The last time I saw Guy was when my cousin John Hawke and I came back from a nostalgic visit to the Taree area in May 1957. We travelled two-up on my BSA Golden Flash motorbike and arrived at their farm a little after dark. Dot came to the door and in the dark was unable to discern who the visitors were. Guy was occupied inside with a couple of guests. Dot went into mild hysteria – she was a very excitable person – even though I enunciated my and Johnny’s names clearly. As she was carrying on like a woman being assaulted Guy raced to the door and soon determined the identity of the visitors. Apparently Dot had thought we were members of a family they were currently feuding with, not an unusual state of affairs with the Priors.

Later, my mother told me of an incident Dot had related to her. There was a progress meeting held, at their local community hall and Guy commented on neighbours who were constantly listening in on the telephone party-line. People became heated and one man was toe to toe with Guy – little did he know he was on dangerous ground – but before Guy reacted in his usual manner Dot raced in and shoved the man with both hands, knocking him to the floor. They were indeed a hot-headed couple.

The morning after Johnny and I arrived at the Vacy farm I arose early and joined Guy in the dairy where he was hand milking. This was the last time I spoke to him. We had a lot to talk about and I recall two things from our talk that morning. He knew I wanted to be similar to him and end up with a farm, but he advised me against it and suggested to keep doing what I was with my life; have a good, solid job in town and visit the bush on weekends and holidays. The other memory is of him sitting, as he milked, in a position where he could keep his eye on the house. He was watching out for Dottie as he was smoking and he didn’t want her to find out. As far as she knew, he had given the habit up!

In his last years Guy taught himself the melodeon, better known as a squeezebox or button accordion. I never heard him play, but wish I had, as it was an instrument I began to play in the next few years.

My wife and I, with our two children, were living in Canberra when I received the disturbing news that the man who had taught me to ride a horse, milk a cow, trap and skin a rabbit, husk corn and many other skills, was dying from lymphatic cancer. He was making frequent visits to the Prince of Wales Hospital at Randwick for treatment and was visited by my mother who lived at Bondi. Of course, his beloved Dot was at his side. This very proud man, whose masculinity was so important to him, told my mother how ashamed he was of his body, a once powerful body that was wasting away day by day.

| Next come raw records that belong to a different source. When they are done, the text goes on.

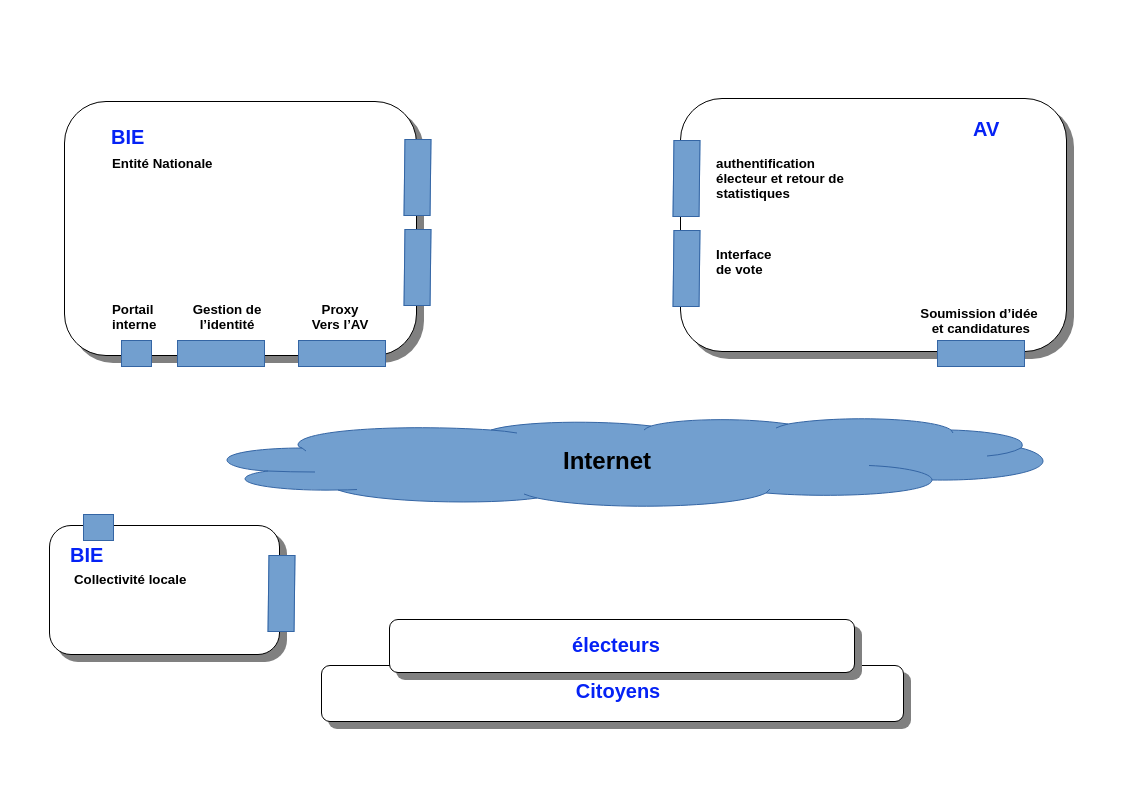
<!DOCTYPE html>
<html lang="fr">
<head>
<meta charset="utf-8">
<title>Architecture de vote</title>
<style>
  :root {
    --paper: #ffffff;
    --ink: #000000;
    --title: #0522f5;
    --port: #729fcf;
    --port-line: #3465a4;
    --shadow: #808080;
  }
  * { box-sizing: border-box; margin: 0; padding: 0; }
  html, body { width: 1123px; height: 794px; overflow: hidden; background: var(--paper); }
  .diagram {
    position: relative; width: 1123px; height: 794px; overflow: hidden;
    color: var(--ink); white-space: nowrap;
    font: bold 13.3px/15px "Liberation Sans", Arial, sans-serif;
  }
  .diagram > * { position: absolute; }

  .zone { background: var(--paper); border: 1px solid var(--ink); box-shadow: 7px 7px 0 var(--shadow); }
  .zone-national { left: 64px; top: 101px; width: 353px; height: 255px; border-radius: 42px; }
  .zone-vote { left: 680px; top: 98px; width: 387px; height: 254px; border-radius: 42px; }
  .zone-local { left: 49px; top: 525px; width: 231px; height: 130px; border-radius: 22px; }
  .zone-citizens { left: 321px; top: 665px; width: 583px; height: 57px; border-radius: 9px; }
  .zone-voters { left: 389px; top: 619px; width: 466px; height: 54px; border-radius: 9px; }

  h2 { color: var(--title); font-size: 20px; line-height: 23px; }
  .centered { transform: translateX(-50%); text-align: center; }

  .port { background: var(--port); border: 1px solid var(--port-line); height: 27px; }
  .port-small { width: 31px; }
  .port-wide { width: 88px; }
  .port-side { width: 27px; height: 77px; transform: skewX(-0.7deg); }

  .cloud { left: 0; top: 0; }
  .cloud path { stroke: var(--port-line); stroke-width: 1; }
  .cloud-body { fill: var(--port); }
  .cloud-folds { fill: none; }
  .cloud-name { font-size: 24px; line-height: 28px; }
</style>
</head>
<body>
<main class="diagram">
  <div class="zone zone-national"></div>
  <h2 style="left:111px;top:126px">BIE</h2>
  <p style="left:112px;top:156px">Entité Nationale</p>
  <p style="left:112px;top:302px">Portail<br>interne</p>
  <p class="centered" style="left:227px;top:302px">Gestion de<br>l’identité</p>
  <p class="centered" style="left:340px;top:302px">Proxy<br>Vers l’AV</p>
  <i class="port port-side" style="left:404px;top:139px"></i>
  <i class="port port-side" style="left:404px;top:229px"></i>
  <i class="port port-small" style="left:121px;top:340px"></i>
  <i class="port port-wide" style="left:177px;top:340px"></i>
  <i class="port port-wide" style="left:298px;top:340px"></i>

  <div class="zone zone-vote"></div>
  <h2 style="left:973px;top:118px">AV</h2>
  <p style="left:716px;top:156px">authentification<br>électeur et retour de<br>statistiques</p>
  <p style="left:716px;top:247px">Interface<br>de vote</p>
  <p class="centered" style="left:979px;top:306px">Soumission d’idée<br>&nbsp;et candidatures</p>
  <i class="port port-side" style="left:673px;top:140px"></i>
  <i class="port port-side" style="left:673px;top:230px"></i>
  <i class="port port-wide" style="left:937px;top:340px"></i>

  <svg class="cloud" width="1123" height="794" viewBox="0 0 1123 794" aria-hidden="true">
    <path class="cloud-body" d="M302 448 C266 448 227 452 227 460 C227 465 243 470 268 471 C252 473 245 476 245 479 C246 486 290 491 338 490 C375 503 490 505 537 498 C600 511 735 508 766 493 C840 499 932 493 932 480 C990 481 1043 473 1043 461 C1043 456 1034 451 1021 448 Q1023 446 1022 444 C1022 437 990 431 951 430 C935 418 840 415 788 424 C740 417 675 419 651 426 C600 420 520 421 491 430 C400 424 298 430 298 445 Q298 447 302 448Z"/>
    <path class="cloud-folds" d="M491 430 Q505 431 517 433 M651 426 Q646 428 644 430 M788 424 Q780 426 776 428 M951 430 L953 433 M1021 448 Q1010 454 987 456 M932 480 C932 473 905 467 869 465.5 M766 493 L770 489 M537 498 Q529 496 524 494 M338 490 Q348 490 357 489.5 M268 471 Q290 472 315 472 M302 448 L306 451"/>
  </svg>
  <p class="cloud-name centered" style="left:607px;top:447px">Internet</p>

  <div class="zone zone-local"></div>
  <h2 style="left:70px;top:544px">BIE</h2>
  <p style="left:74px;top:572px">Collectivité locale</p>
  <i class="port port-small" style="left:83px;top:514px"></i>
  <i class="port port-side" style="left:268px;top:555px"></i>

  <div class="zone zone-citizens"></div>
  <div class="zone zone-voters"></div>
  <h2 class="centered" style="left:616px;top:634px">électeurs</h2>
  <h2 class="centered" style="left:618px;top:680px">Citoyens</h2>
</main>
</body>
</html>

We visited Sydney and had hoped to see him while we were there, but were told that he had returned home to the Hunter Valley. Back in Canberra, a few days later I was to learn that he had actually been back in the Prince of Wales when we had been in Sydney. He had had to make an unscheduled visit because of failing health.

I am pleased that I wrote to him in his last days and he was apparently excited in reading it and had a good laugh when I reminded him of when he had lost his temper when Denis, Marie Lukins and I did something which now escapes my mind. I also wrote to Dot following his death in 1971 and she wrote a letter which is still in my possession. In it she also remarked on his good and bad habits. Of the latter she wrote, ’Such as the time when you, Denis & Marie spilt the calves’ milk.’ Perhaps that is the incident I have forgotten. Dot also wrote, ‘I miss him so much I could curl up and die’. Dot died in 1979. Sadly, I was not to learn of her passing until thirty-one years had passed, as she had changed her address and passed away before we were notified.

Guy’s Headstone

It would be anachronistic to judge someone like Guy Prior by today’s standards. Men like him do not exist today. As we have seen, he was not without his faults. However, he was, to me at least, superior in many ways to the men of his day. He had a typical bushman’s laconic sense of humour, was a powerful and physical man, a good provider, a gentleman with women, but past a certain point, he would rather fight than argue. Especially, he was wonderful with the few children who had the good fortune to know and learn from him, no-one more than I.